Hydrocephalus is a condition involving the abnormal accumulation of cerebrospinal fluid in and around the brain.
The brain and spinal cord are collectively known as the central nervous system (CNS). A fluid called cerebrospinal fluid (CSF) surrounds the CNS. The CSF protects and nourishes the brain. The ventricles are a series of chambers inside the brain that contain and help circulate CSF. Normally, the CSF flows through the ventricles in the brain and is then reabsorbed into the bloodstream through the membranes that line the skull and spinal canal.
Hydrocephalus may be classified as obstructive or nonobstructive. Obstructive hydrocephalus occurs when the circulation of CSF in the brain is blocked. Nonobstructive hydrocephalus occurs when something interferes with the reabsorption of CSF into the bloodstream. As the CSF accumulates, the ventricles enlarge. They press on the soft tissue of the brain and cause the symptoms of hydrocephalus.
Symptoms of hydrocephalus vary, depending on the age of the child and the rate of fluid accumulation. Hydrocephalus in an unborn child can increase a baby's head size to the point where a C-section is necessary.
If hydrocephalus occurs in the first 1 or 2 years of life, the infant's head will enlarge more rapidly than normal. The fontanels (the soft spots on top of the head) will bulge and feel tense. Scalp veins will be dilated. The eyes may look downward. The infant may have stiffness in the arms and legs due to muscle spasms.

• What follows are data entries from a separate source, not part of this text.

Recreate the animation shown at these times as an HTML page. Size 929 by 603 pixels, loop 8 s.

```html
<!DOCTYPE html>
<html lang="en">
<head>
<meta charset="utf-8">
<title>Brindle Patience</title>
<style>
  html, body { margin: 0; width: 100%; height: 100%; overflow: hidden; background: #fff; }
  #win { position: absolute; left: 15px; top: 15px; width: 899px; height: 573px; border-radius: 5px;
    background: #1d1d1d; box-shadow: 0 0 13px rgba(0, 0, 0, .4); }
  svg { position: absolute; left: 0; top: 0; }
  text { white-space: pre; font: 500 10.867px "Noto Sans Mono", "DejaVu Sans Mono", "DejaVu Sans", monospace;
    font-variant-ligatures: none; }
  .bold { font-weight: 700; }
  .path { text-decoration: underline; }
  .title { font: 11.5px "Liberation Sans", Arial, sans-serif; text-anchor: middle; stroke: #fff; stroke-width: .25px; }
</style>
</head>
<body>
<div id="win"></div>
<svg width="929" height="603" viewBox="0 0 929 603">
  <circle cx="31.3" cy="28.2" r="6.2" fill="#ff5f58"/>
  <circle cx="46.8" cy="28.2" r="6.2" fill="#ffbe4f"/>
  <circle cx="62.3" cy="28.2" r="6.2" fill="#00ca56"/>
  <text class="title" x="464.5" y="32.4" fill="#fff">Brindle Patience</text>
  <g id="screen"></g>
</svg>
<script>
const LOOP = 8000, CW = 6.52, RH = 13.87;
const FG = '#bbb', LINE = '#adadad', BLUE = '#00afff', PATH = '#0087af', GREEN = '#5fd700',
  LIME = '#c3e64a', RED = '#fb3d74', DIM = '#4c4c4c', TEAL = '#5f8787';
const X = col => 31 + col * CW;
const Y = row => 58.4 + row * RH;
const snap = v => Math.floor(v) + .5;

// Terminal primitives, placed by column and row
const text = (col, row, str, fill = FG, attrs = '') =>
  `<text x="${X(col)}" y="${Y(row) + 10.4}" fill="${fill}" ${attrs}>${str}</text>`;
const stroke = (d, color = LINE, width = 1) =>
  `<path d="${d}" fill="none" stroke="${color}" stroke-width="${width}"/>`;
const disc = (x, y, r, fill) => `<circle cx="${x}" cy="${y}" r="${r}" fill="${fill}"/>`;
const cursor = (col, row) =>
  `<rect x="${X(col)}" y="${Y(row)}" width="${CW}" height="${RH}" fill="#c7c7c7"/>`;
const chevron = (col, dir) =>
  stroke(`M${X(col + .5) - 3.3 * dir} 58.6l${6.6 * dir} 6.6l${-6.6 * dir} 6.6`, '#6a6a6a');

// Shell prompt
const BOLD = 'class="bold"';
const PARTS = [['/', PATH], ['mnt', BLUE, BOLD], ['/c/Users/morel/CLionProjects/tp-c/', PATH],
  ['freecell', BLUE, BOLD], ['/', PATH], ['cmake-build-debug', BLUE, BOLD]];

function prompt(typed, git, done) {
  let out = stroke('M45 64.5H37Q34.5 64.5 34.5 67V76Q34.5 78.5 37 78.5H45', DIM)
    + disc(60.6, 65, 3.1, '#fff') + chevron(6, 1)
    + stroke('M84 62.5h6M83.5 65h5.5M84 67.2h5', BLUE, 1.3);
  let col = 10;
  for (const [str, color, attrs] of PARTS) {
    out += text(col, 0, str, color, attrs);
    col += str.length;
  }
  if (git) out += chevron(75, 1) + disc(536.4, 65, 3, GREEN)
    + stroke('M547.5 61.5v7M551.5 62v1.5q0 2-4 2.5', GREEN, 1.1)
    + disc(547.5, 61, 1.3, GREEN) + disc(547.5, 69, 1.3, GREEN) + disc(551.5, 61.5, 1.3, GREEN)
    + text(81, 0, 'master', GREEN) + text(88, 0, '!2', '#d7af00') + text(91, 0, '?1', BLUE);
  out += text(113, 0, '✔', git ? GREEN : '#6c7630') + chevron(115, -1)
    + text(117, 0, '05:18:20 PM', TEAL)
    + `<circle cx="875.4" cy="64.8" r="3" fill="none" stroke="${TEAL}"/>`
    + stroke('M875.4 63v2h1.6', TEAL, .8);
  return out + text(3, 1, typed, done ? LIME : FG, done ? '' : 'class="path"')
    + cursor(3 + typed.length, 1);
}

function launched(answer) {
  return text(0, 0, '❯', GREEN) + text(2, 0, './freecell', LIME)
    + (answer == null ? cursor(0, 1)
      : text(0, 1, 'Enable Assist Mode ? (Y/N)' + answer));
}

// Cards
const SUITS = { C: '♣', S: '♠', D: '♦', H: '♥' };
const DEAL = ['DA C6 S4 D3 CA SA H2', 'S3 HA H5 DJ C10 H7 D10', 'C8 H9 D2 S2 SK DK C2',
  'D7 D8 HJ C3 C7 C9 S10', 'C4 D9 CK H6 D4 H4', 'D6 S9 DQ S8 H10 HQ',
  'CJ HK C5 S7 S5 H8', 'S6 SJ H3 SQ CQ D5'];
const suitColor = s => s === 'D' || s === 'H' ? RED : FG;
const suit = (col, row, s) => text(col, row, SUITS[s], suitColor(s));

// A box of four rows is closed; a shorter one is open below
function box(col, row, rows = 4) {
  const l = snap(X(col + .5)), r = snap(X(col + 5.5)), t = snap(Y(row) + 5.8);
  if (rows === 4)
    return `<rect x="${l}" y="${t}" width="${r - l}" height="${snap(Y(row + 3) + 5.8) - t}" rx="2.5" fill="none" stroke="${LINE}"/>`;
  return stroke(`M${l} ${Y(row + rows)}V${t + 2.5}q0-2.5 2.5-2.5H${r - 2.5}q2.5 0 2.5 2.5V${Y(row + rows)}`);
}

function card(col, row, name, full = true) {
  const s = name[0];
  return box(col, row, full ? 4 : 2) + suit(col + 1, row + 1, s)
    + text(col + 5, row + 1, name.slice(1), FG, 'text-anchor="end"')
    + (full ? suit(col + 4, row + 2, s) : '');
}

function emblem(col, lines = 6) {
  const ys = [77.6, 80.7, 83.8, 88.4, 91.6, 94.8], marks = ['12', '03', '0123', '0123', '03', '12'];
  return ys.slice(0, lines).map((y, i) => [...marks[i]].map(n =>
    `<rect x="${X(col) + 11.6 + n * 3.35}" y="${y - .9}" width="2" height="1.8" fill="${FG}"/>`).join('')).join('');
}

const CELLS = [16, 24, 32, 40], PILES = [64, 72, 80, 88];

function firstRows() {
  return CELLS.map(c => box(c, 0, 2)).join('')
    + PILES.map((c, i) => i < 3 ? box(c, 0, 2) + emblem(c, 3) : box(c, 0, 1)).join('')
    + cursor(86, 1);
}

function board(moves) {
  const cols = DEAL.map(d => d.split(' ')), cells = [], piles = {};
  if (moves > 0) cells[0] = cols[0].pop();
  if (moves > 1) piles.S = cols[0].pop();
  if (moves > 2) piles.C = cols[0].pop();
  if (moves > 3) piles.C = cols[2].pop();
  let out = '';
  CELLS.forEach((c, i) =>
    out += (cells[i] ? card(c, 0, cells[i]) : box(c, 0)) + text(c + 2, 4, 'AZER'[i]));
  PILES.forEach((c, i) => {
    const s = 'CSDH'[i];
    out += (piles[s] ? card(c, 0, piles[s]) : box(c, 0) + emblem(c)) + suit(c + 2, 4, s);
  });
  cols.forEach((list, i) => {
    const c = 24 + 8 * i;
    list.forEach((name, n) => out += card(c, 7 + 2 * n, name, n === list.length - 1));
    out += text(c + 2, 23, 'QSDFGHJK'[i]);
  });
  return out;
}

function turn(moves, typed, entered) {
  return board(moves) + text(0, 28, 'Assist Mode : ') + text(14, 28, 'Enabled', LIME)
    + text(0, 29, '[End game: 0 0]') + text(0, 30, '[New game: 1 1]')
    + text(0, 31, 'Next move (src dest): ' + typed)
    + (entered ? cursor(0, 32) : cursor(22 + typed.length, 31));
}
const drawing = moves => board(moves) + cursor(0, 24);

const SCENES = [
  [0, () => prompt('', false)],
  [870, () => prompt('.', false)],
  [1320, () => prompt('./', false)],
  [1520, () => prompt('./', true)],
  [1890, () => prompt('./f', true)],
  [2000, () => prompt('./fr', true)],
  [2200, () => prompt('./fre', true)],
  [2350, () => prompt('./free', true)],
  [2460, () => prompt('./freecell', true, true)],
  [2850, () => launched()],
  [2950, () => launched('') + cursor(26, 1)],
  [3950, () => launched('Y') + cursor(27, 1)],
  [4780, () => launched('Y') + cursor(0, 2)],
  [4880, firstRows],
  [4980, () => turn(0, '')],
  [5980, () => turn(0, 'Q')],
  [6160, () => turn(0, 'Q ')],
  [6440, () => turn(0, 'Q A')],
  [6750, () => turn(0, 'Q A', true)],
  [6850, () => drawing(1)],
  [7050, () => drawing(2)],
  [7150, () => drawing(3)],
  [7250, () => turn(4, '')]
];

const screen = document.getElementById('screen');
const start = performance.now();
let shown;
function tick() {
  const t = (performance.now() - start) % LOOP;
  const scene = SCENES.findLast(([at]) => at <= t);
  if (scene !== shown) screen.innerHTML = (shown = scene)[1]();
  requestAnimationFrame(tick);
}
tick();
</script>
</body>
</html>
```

In the older child, the symptoms of hydrocephalus may not be as obvious. Because the bones of the skull have fused together, the head does not enlarge. The child may be have the following symptoms: drowsinessfatigueheadacheirritabilityloss of appetiteproblems with balance, coordination, and walkingurinary incontinencevomiting
A slowly worsening form of hydrocephalus may cause the following symptoms in a child: changes in personality and thinking abilitiesa gradual decline in school performancememory lossslow development
Obstructive hydrocephalus can be caused by: bleeding inside the braincysts, which are fluid-filled massesan inherited abnormality of the brain present at birthmeningitis, an infection of the membranes surrounding the brainmeningomyelocele, a severe form of spina bifida in which the spinal cord protrudes outside the bodytumors that block the flow of CSF within the brainviral infections in the brain of a fetus, which may be caused by a TORCH infection in the mother
Nonobstructive hydrocephalus can be caused by: bleeding over the surface of the brain, which can clog the membranes that reabsorb CSFleukemia, a type of blood cancermeningitis
Premature infants are at increased risk for developing this condition. This is because premature babies are more likely to develop bleeding inside or around the brain. The blood can block the membranes that reabsorb CSF, causing hydrocephalus. This risk increases with the degree of prematurity.
Intensive care of premature infants may help prevent some cases due to bleeding in the brain. Women who are or are planning to become pregnant are advised to take folic acid supplements to reduce the child's risk of developing spina bifida. Women who may become pregnant are also advised to make sure their routine vaccinations are up to date. This can help prevent certain TORCH infections of the unborn child during pregnancy.
Diagnosis of hydrocephalus begins with a medical history and physical exam. The healthcare professional may order tests, including: cranial CT scancranial MRImeasurement of intracranial pressure (the pressure inside the head)pregnancy ultrasound
Children with hydrocephalus may have permanent brain damage. IQ is generally lower than average. Behavior, memory, and learning problems may occur. Vision problems such as crossed eyes and poor eyesight are common.
Hydrocephalus is not contagious and poses no risk to others. If it is caused by an infection, such as meningitis, the infection may be contagious.
If a tumor or cyst is causing the obstruction, surgery to remove it may cure this condition. A ventriculoperitoneal shunt can be inserted to go around a blockage. This allows CSF to flow freely, relieving the pressure inside the brain. Shunts are usually made of special plastic materials.
One end of the shunt is inserted into one of the ventricles in the brain through a hole drilled into the skull. The other end of the shunt is tunneled under the skin. It is usually threaded down into the heart or abdomen. The shunts have a one-way valve that only allows fluid to flow away from the brain. Some shunts have a chamber placed under the scalp that allows the shunt to be pumped. Occasionally, shunt tubing needs to be replaced with longer tubing as the child grows.
Any surgery can be complicated by bleeding or reactions to anesthesia. The major complication of shunts, however, is infection. Over time, shunts can become blocked and may need to be replaced.
Management of hydrocephalus is a complicated process, requiring the input of a number of specialists. The child may have behavioral or learning problems that require special education and treatment.
Children with hydrocephalus need ongoing, long-term monitoring. The child's physical and mental development, learning ability, vision, and behavior will be closely watched. Any new or worsening symptoms should be reported to the healthcare professional.